Originally laid down by the Newport News Shipbuilding Company as the Seal, the USS G-1 was an early submarine that never saw combat; instead, she was used primarily for training and scientific experimentation. One of four G-class subs, the G-1 was 161 feet long and could travel at 14 knots (16 mph) at the surface and 10 knots (12 mph) while submerged. She was launched in February 1911 and given her first commission on October 28, 1912.
Service in the Atlantic
After commissioning, the G-1 performed various training exercises in Long Island Sound and Narragansett Bay, once diving to a then-record-breaking depth of 256 feet. Despite this, she was placed in reserve until February 6, 1915, when she was give full commission and sent to the coast of Virginia to join the Third Division of the Atlantic Fleet Submarine Flotilla.

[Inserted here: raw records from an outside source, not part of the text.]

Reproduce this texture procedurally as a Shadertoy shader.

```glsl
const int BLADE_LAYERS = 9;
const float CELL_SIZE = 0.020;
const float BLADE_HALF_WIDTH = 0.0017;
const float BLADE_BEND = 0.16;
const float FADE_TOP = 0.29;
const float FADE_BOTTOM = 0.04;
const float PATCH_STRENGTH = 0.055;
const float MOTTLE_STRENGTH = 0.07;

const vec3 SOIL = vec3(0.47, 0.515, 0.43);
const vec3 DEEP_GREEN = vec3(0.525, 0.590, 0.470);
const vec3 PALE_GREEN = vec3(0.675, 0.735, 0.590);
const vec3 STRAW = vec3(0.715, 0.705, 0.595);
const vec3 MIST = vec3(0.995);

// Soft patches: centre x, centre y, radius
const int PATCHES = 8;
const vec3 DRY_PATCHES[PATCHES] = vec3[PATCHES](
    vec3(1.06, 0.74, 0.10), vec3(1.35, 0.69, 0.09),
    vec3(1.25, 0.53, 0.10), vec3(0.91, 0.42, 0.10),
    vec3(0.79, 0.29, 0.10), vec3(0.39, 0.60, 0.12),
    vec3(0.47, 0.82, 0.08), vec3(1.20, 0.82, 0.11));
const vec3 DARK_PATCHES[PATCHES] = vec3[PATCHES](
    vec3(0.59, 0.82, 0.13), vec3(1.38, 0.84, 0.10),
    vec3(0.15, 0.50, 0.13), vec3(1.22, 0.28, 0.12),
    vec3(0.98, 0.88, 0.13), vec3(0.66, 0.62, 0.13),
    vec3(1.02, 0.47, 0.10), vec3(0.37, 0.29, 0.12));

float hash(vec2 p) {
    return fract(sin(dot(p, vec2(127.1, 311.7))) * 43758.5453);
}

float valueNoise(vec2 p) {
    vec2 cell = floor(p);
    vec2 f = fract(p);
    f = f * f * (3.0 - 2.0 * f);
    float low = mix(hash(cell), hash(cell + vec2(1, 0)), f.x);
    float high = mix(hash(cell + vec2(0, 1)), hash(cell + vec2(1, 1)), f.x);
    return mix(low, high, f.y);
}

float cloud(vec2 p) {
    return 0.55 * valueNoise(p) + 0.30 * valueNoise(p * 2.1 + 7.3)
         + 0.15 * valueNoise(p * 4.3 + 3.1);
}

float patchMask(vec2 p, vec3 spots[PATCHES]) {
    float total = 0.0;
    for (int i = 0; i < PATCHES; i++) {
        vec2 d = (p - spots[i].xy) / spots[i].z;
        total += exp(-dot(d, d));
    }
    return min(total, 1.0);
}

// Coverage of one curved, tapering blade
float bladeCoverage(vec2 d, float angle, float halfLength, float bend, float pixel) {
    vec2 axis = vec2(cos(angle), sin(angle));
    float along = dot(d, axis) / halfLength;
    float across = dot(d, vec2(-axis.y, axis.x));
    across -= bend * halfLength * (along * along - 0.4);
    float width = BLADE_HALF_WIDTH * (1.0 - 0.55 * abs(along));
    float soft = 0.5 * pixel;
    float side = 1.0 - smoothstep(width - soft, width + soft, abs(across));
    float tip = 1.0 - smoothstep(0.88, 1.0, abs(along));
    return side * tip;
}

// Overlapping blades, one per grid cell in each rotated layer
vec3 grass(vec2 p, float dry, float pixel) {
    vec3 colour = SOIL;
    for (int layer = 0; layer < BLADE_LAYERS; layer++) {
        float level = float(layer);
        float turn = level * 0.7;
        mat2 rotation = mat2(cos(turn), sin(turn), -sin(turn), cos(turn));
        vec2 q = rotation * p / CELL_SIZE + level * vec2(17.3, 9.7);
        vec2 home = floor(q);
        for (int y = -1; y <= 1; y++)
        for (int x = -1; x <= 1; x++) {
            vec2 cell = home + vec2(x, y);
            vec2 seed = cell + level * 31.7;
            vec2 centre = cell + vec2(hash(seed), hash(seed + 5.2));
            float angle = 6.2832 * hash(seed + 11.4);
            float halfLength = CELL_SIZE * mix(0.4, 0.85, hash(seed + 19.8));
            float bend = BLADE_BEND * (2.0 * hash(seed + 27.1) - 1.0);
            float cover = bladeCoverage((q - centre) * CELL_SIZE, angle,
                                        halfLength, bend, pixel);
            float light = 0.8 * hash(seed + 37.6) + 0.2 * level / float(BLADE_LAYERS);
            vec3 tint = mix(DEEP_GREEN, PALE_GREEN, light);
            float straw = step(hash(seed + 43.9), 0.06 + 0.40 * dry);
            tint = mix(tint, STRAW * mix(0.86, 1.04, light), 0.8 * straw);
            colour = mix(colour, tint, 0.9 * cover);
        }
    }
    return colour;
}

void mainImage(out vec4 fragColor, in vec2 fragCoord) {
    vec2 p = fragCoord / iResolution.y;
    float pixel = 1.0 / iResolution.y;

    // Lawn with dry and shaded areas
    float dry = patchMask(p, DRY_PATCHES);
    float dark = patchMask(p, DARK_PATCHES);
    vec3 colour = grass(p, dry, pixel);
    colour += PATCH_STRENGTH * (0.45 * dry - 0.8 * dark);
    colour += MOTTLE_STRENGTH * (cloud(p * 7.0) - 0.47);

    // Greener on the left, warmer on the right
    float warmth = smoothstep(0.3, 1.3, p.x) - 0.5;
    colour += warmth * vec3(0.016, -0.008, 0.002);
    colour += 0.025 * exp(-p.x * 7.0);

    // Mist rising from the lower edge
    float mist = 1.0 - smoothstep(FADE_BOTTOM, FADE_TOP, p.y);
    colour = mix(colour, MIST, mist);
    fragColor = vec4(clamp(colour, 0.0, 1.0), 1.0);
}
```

Though the G-1 featured improved performance from her predecessors, submarine technology was advancing rapidly, and the G-class boats had been shown to roll and spring leaks in heavy seas. In April of 1915, Rear Admiral Yates Stirling, Jr., announced that the G-class vessels were unsuitable for military combat, and should instead be used for scientific or training purposes.
In this capacity, the G-1 worked as a school ship at Newport, Rhode Island. She ran training cruises and performed practice attack runs. At the beginning of 1917, she and her crew relocated to New London, Connecticut, serving at the new Submarine Base and Submarine School there. As the U.S. entered World War I, the G-1 tested detector equipment and submarine nets for use in combat.
In 1919, after failing an inspection, the USS G-1 was taken out of service. She was decommissioned and stripped of useful parts on March 6, 1920, and a little more than a year later, she was towed to Narragansett Bay and sunk by experimental depth charge attacks.
Asbestos in Navy Ships
Although an essential component of the naval fleet, especially throughout conflicts of the last century, submarines also pose a lasting health risk to soldiers serving on them. However, these risks extend beyond the inherent dangers that existed while operating the vessels during military conflicts. Unfortunately, products containing asbestos were also common aboard submarines because of the material’s high resistance to heat and fire. Despite its value as an insulator, asbestos fiber intake can lead to several serious health consequences, including mesothelioma, a devastating cancer without cure. Furthermore, the enclosed environment of submarines put servicemen at an even higher risk of exposure. Current and former military personnel who came into contact with or served on submarines should seek immediate medical attention in order to detect possible health consequences associated with asbestos exposure.